Rendered images with source text
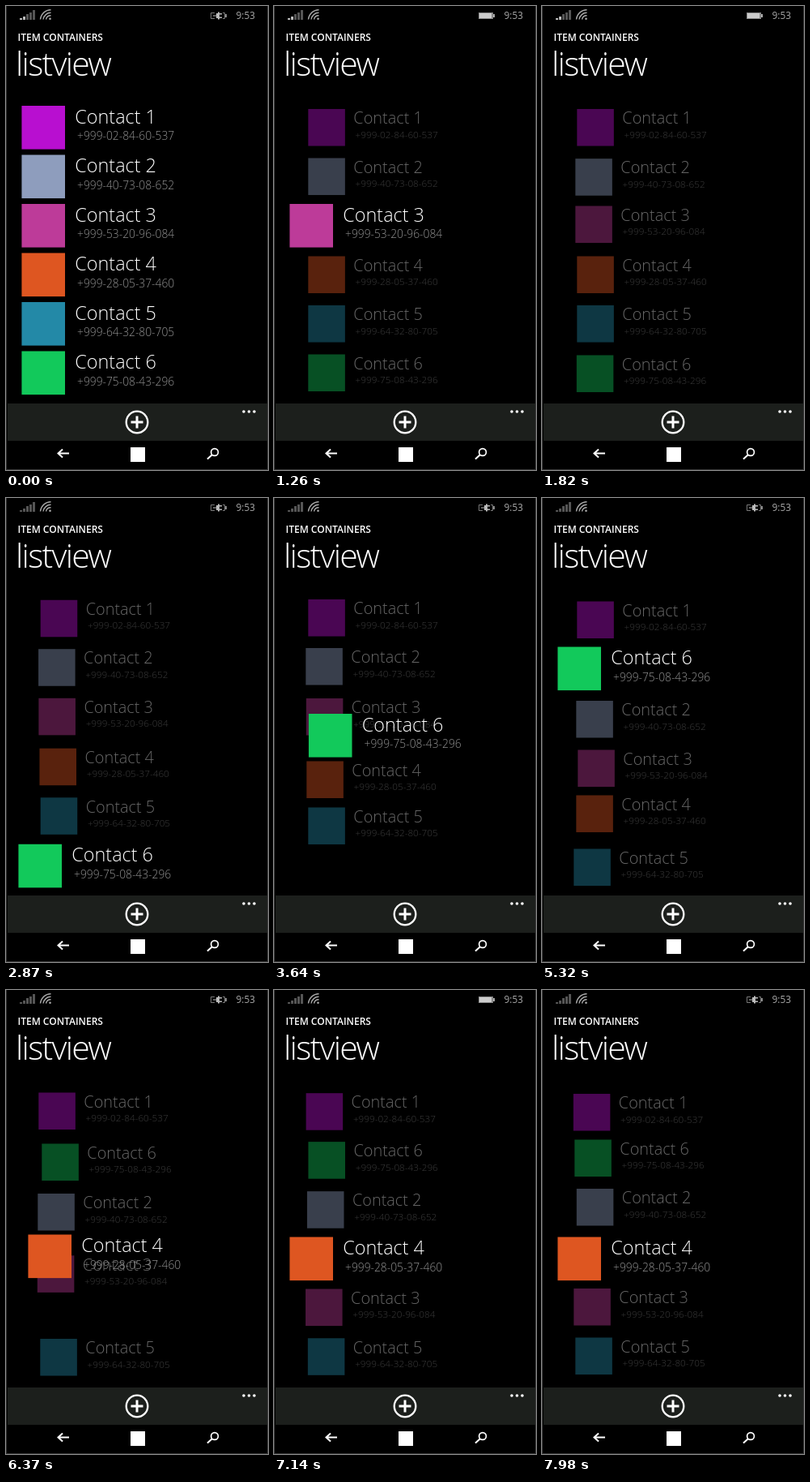
Write an HTML page that moves like this. It is 324 px wide and 572 px high and loops after 8000 ms.

```html
<!DOCTYPE html>
<html lang="en">
<head>
<meta charset="utf-8">
<title>List reorder</title>
<style>
  html, body { margin: 0; width: 100%; height: 100%; overflow: hidden; background: #000; }
  svg { display: block; width: 324px; height: 572px; }
  text { font-family: "Open Sans", "Noto Sans", sans-serif; fill: #fff; }
  .section { font-size: 12px; font-weight: 600; }
  .title { font-size: 41px; font-weight: 350; letter-spacing: -1.7px; }
  .name { font-size: 23.4px; font-weight: 350; }
  .phone { font-size: 13.8px; font-weight: 350; fill: #949494; }
  .clock { font-size: 11.8px; fill: #aaa; }
  .line { fill: none; stroke: #fff; }
  .status { fill: none; stroke: #aaa; }
</style>
</head>
<body>
<svg viewBox="0 0 324 572">
  <rect width="324" height="572"/>
  <g id="signal"></g>
  <g class="status" stroke-width="1.4">
    <path d="M42.500 16.500A13 13 0 0 1 55.500 4.800M46 16.500A9.500 9.500 0 0 1 55.500 8.300M49.500 16.500A6 6 0 0 1 55.500 11.800"/>
    <circle cx="54.500" cy="15.800" r="1.300" fill="#aaa" stroke="none"/>
  </g>
  <g id="full">
    <rect x="253" y="8" width="18" height="8" fill="#888"/>
    <rect x="254" y="9" width="15" height="6" fill="#ccc"/>
    <rect x="271" y="10" width="2" height="4" fill="#aaa"/>
  </g>
  <g id="plug">
    <path class="status" d="M258 8.500H253.500V15.500H258M268 8.500H270.500V15.500H268" stroke-opacity=".7"/>
    <path d="M256 11.500h4v-2.500h2v-1.500h2v9h-2v-1.500h-2v-2.500h-4zM264 9h3v1.500h-3zM264 13.500h3v1.500h-3z" fill="#bbb"/>
    <rect x="271" y="10" width="2" height="4" fill="#888"/>
  </g>
  <text class="clock" x="284.500" y="16">9:53</text>
  <text class="section" x="14.500" y="43">ITEM CONTAINERS</text>
  <text class="title" x="12" y="86">listview</text>

  <g id="list"></g>

  <rect x="2" y="490" width="321" height="46" fill="#1c1f1c"/>
  <circle class="line" cx="162" cy="513" r="13.300" stroke-width="2.300"/>
  <path class="line" d="M154.500 513h15M162 505.500v15" stroke-width="3"/>
  <g fill="#fff">
    <circle cx="294" cy="500" r="1.800"/>
    <circle cx="300.500" cy="500" r="1.800"/>
    <circle cx="307" cy="500" r="1.800"/>
  </g>
  <path class="line" d="M78 551.500H65M70 546.500L64.500 551.500L70 556.500" stroke-width="2"/>
  <rect x="154" y="544" width="18" height="18" fill="#fff"/>
  <circle class="line" cx="258" cy="550" r="4.400" stroke-width="1.700"/>
  <path class="line" d="M254.800 553.300L249 558.500" stroke-width="2"/>
  <path class="line" d="M.5 0V571.500H323.500V0" stroke="#fff" stroke-opacity=".2"/>
</svg>
<script>
const LOOP = 8000, STEP = 70;
const PIVOT = 172, SMALL = 0.85, DIM = 0.4;
const slot = i => 149.5 + 60.5 * i;
const $ = id => document.getElementById(id);

function add(parent, tag, attrs, text) {
  const el = document.createElementNS("http://www.w3.org/2000/svg", tag);
  for (const key in attrs) el.setAttribute(key, attrs[key]);
  if (text) el.textContent = text;
  return parent.appendChild(el);
}

// Eased value of a track of [time, value] keys.
function at(keys, t) {
  if (t <= keys[0][0]) return keys[0][1];
  for (let i = 1; i < keys.length; i++) {
    const [a, from] = keys[i - 1], [b, to] = keys[i];
    if (t < b) {
      const u = (t - a) / (b - a);
      return from + (to - from) * u * u * (3 - 2 * u);
    }
  }
  return keys[keys.length - 1][1];
}

const move = (start, length, from, to) =>
  [[start, slot(from)], [start + length, slot(to)]];

const SHRINK = [[350, 1], [560, 0]];
const DRIFT_TIMES = [1400, 1820, 3640, 4620, 5320, 6370, 7980];
const drift = values => DRIFT_TIMES.map((t, i) => [t, i ? values[i - 1] : 0]);

// size: 1 is selected, 0 is floating; x: drag offset; dx, dy: floating drift
const items = [
  {
    color: "#b80fd0", phone: "+999-02-84-60-537",
    y: [[0, slot(0)]], size: SHRINK,
    dx: [1, 0, 1, 1, -2, -3.5], dy: [0, -2, 0, 0.5, -0.5, 1]
  },
  {
    color: "#8e9dbd", phone: "+999-40-73-08-652",
    y: move(4480, 350, 1, 2), size: SHRINK,
    dx: [-1, -3, 1, 0, -3, 0.5], dy: [0.7, -2.5, 0, 2, 3, -3]
  },
  {
    color: "#bd3b99", phone: "+999-53-20-96-084",
    y: [...move(4620, 350, 2, 3), ...move(6240, 350, 3, 4)],
    size: [[1330, 1], [1540, 0]],
    dx: [-1, -2.5, 1.5, 2, -3.5, -3], dy: [-1.5, -1, 1, 2, 0, -1]
  },
  {
    color: "#de5621", phone: "+999-28-05-37-460",
    y: [...move(3500, 420, 3, 4), ...move(4130, 350, 4, 3), ...move(4690, 350, 3, 4),
        [5880, slot(4)], [6370, 328], [6440, 327], [6720, slot(3)]],
    x: [[5600, 0], [5880, -3], [6370, 8], [6440, 8], [6720, 0]],
    size: [...SHRINK, [5600, 0], [5810, 1]],
    dx: [1, -2, -0.5, 0, 0, 0], dy: [0, 0.3, -2, -2.5, 0, 0]
  },
  {
    color: "#2389a7", phone: "+999-64-32-80-705",
    y: [...move(3520, 420, 4, 5), ...move(4130, 350, 5, 4), ...move(4760, 350, 4, 5)],
    size: SHRINK,
    dx: [1, 0, -2, -3, 0, -1], dy: [0, 0.5, 2, 3, 0.5, -1]
  },
  {
    color: "#12c95b", phone: "+999-75-08-43-296",
    y: [[2660, slot(5)], [2940, 453.5], [3080, slot(5)], [3640, 292.5],
        [4130, 252], [4620, 196.5], [5040, slot(1)]],
    x: [[2660, 0], [2870, -4], [3080, 0], [3640, 23.5], [4130, -2],
        [4620, 23], [4900, -2], [5110, 0]],
    size: [...SHRINK, [2590, 0], [2800, 1], [5600, 1], [5810, 0]],
    dx: [0.5, 0, 0, 0, 2, -2], dy: [1, 0, 0, 0, 2, -3]
  }
];

const list = $("list");
items.forEach((item, i) => {
  item.dx = drift(item.dx);
  item.dy = drift(item.dy);
  item.el = add(list, "g", {});
  add(item.el, "rect", { x: 19.4, y: -26.5, width: 53.6, height: 53.6, fill: item.color });
  add(item.el, "text", { class: "name", x: 85.3, y: -5 }, "Contact " + (i + 1));
  add(item.el, "text", { class: "phone", x: 88, y: 15.5 }, item.phone);
});

const bars = [2, 4, 7, 9, 12].map((h, i) =>
  add($("signal"), "rect", { x: 17 + i * 4, y: 17 - h, width: 3, height: h }));

// The dropped item joins its new neighbours in paint order.
let dropped = false;
function reorder(now) {
  if (now === dropped) return;
  dropped = now;
  list.insertBefore(items[5].el, now ? items[1].el : null);
}

function draw(t) {
  for (const item of items) {
    const size = at(item.size, t);
    const scale = SMALL + (1 - SMALL) * size;
    const x = PIVOT * (1 - scale) + at(item.dx, t) * (1 - size) + (item.x ? at(item.x, t) : 0);
    const y = at(item.y, t) + at(item.dy, t) * (1 - size);
    item.el.setAttribute("transform", `translate(${x} ${y}) scale(${scale})`);
    item.el.setAttribute("opacity", DIM + (1 - DIM) * size);
  }
  reorder(t >= 4480);

  const charging = Math.floor((t + 490) / 1400) % 2 === 0;
  $("plug").setAttribute("visibility", charging ? "visible" : "hidden");
  $("full").setAttribute("visibility", charging ? "hidden" : "visible");
  const lit = t < 2310 ? 2 : 0;
  bars.forEach((bar, i) => bar.setAttribute("fill", i < lit ? "#bbb" : "#555"));
}

const start = performance.now();
function tick() {
  const t = (performance.now() - start) % LOOP;
  draw(Math.floor(t / STEP) * STEP);
  requestAnimationFrame(tick);
}
draw(0);
requestAnimationFrame(tick);
</script>
</body>
</html>
```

▶ **Assignment**:
Lines with the word "slot": how many appear in the data? State only the number.

▶ **Output of the task**:
6